Things to know about the preliminaries of buying

x_157_87418_0_14000712_300Deciding that you want to buy a home is one thing. The actual process of purchasing the home is something else entirely. Given how complex even the preliminary stage of purchasing a home can be, it couldn’t hurt to have a handy guide to refer to in order to answer any questions.

How do I look for a property?

There’s a huge variety of ways to find the home that’s right for you. Driving around a particular neighbourhood, you should be able to see which properties are for sale thanks to real estate signs on the lawn. You might also get circulars in the mail with real estate listings. However, nowadays probably the easiest way to look for saleable properties is to go online. The Laing+Simmons website, for instance, lists homes that are for sale, as well as those upcoming auctions and properties open for inspection.

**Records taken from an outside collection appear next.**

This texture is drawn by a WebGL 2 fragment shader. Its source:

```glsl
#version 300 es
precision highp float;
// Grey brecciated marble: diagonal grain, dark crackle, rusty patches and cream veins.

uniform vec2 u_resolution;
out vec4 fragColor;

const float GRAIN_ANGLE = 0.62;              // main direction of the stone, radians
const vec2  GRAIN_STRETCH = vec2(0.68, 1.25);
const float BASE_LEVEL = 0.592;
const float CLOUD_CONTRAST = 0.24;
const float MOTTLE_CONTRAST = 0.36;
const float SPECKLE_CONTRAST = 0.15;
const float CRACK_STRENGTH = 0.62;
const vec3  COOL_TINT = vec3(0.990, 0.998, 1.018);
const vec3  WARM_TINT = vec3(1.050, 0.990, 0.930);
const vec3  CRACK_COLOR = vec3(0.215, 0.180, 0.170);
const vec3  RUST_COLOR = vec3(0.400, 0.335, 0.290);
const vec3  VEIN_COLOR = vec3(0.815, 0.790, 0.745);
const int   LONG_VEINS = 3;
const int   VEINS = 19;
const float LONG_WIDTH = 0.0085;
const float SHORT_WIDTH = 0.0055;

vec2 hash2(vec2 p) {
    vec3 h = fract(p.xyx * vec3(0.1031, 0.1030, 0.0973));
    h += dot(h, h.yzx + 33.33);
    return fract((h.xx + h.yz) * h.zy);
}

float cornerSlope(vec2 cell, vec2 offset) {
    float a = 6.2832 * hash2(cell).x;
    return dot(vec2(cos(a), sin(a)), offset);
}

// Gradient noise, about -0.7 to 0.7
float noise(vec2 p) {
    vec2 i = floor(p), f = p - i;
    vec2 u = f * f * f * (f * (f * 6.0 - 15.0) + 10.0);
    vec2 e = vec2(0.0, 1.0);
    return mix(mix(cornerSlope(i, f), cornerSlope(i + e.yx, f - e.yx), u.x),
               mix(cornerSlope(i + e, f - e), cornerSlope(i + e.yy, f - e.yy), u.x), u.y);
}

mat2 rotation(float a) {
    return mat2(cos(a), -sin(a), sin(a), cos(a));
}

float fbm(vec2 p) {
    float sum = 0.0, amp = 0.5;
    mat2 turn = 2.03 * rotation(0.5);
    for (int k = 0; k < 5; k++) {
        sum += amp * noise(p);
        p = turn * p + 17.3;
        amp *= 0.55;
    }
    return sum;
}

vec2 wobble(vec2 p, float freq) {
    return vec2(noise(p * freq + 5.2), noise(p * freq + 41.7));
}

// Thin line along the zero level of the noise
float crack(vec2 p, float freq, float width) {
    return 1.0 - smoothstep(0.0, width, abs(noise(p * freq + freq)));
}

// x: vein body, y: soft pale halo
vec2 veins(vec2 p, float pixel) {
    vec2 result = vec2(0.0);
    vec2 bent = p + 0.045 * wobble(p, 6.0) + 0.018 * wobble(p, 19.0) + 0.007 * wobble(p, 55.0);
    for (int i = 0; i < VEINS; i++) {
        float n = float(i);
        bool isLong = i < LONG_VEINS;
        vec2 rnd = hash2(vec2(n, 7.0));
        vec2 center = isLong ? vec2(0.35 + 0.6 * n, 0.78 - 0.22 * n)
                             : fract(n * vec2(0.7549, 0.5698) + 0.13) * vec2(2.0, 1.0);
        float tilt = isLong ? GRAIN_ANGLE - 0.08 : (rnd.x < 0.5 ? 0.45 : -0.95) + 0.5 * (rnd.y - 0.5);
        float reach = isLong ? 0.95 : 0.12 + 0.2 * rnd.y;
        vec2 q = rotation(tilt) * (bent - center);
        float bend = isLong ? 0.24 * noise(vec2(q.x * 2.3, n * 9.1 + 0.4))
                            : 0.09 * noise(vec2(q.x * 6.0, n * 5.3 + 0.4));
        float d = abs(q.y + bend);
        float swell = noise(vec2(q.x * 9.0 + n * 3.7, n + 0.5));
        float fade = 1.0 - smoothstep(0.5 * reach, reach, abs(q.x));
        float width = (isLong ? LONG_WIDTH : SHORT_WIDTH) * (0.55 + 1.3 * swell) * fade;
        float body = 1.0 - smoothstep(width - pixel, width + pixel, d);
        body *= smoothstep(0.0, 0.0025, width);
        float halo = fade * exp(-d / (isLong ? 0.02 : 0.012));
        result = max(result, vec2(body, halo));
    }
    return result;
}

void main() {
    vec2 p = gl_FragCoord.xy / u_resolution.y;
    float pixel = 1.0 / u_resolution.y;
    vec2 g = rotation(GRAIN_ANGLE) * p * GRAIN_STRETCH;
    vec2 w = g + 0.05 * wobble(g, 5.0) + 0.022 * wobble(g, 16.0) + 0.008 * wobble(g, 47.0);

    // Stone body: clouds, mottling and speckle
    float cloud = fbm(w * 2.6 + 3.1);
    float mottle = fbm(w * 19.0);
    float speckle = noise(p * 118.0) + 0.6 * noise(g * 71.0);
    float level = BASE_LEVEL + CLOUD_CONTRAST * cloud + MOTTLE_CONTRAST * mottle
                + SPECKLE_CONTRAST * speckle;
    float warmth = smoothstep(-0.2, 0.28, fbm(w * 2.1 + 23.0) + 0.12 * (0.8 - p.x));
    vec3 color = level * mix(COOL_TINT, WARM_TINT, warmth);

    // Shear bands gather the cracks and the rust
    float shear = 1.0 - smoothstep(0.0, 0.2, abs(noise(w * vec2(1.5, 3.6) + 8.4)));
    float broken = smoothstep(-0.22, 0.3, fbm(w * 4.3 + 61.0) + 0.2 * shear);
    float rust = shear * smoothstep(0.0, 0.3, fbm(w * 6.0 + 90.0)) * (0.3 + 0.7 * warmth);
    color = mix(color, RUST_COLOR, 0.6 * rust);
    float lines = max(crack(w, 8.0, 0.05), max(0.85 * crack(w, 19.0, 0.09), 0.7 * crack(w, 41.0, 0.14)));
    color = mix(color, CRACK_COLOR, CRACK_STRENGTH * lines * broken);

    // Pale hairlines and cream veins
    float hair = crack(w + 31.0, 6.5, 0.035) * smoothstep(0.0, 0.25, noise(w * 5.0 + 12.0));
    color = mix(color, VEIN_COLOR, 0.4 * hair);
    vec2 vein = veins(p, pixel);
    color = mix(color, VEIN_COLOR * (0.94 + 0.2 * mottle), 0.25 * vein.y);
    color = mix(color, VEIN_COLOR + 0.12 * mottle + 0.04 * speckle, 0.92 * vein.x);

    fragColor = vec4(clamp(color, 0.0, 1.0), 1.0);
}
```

When should I get finance for the purchase?

Ideally, you’d secure finance┬ábefore even looking for a house – so you can limit your options – but you should most definitely get it done before trying to buy a home. It’s most effective to go into any kind of purchasing scenario with a loan pre-approval in your back pocket. That way, you can bid or make an offer with confidence, as well as know your limit.

How should I get finance?

You’ll want to shop around for finance. There are a variety of mortgage providers out there, so make use of the competition to find the most favourable┬árates and conditions for a home loan. You might also think about using the services of a mortgage broker, who has relationships with different lenders.

Should I get a building inspection?

Generally, it’s wise to have an expert take a look at any property before you commit to it. This is especially the case with pre-owned homes however, particularly older ones. Like anything, houses experiences wear and tear over time, and you’ll want to make sure there won’t be any hidden expenses or surprises down the line.

Who carries out the inspection?

According to New South Wales Fair Trading, you should ask a licensed builder, an architect, a surveyor or someone similarly appropriately qualified to carry out the inspection. They will not only know where and what to look for, but will make sure their report conforms with the relevant legal standards.

Should I buy a home even if it has problems?

There’s no right or wrong answer – it depends on your financial situation. A home can still be worth buying if repairs and issues are relatively minor and inexpensive. Just be aware that, in New South Wales, if you hire a builder to do more than $1,000 worth of work, they need to licensed with NSW Fair Trading and they must provide you with a written contract.

Leave a Reply

Your email address will not be published. Required fields are marked *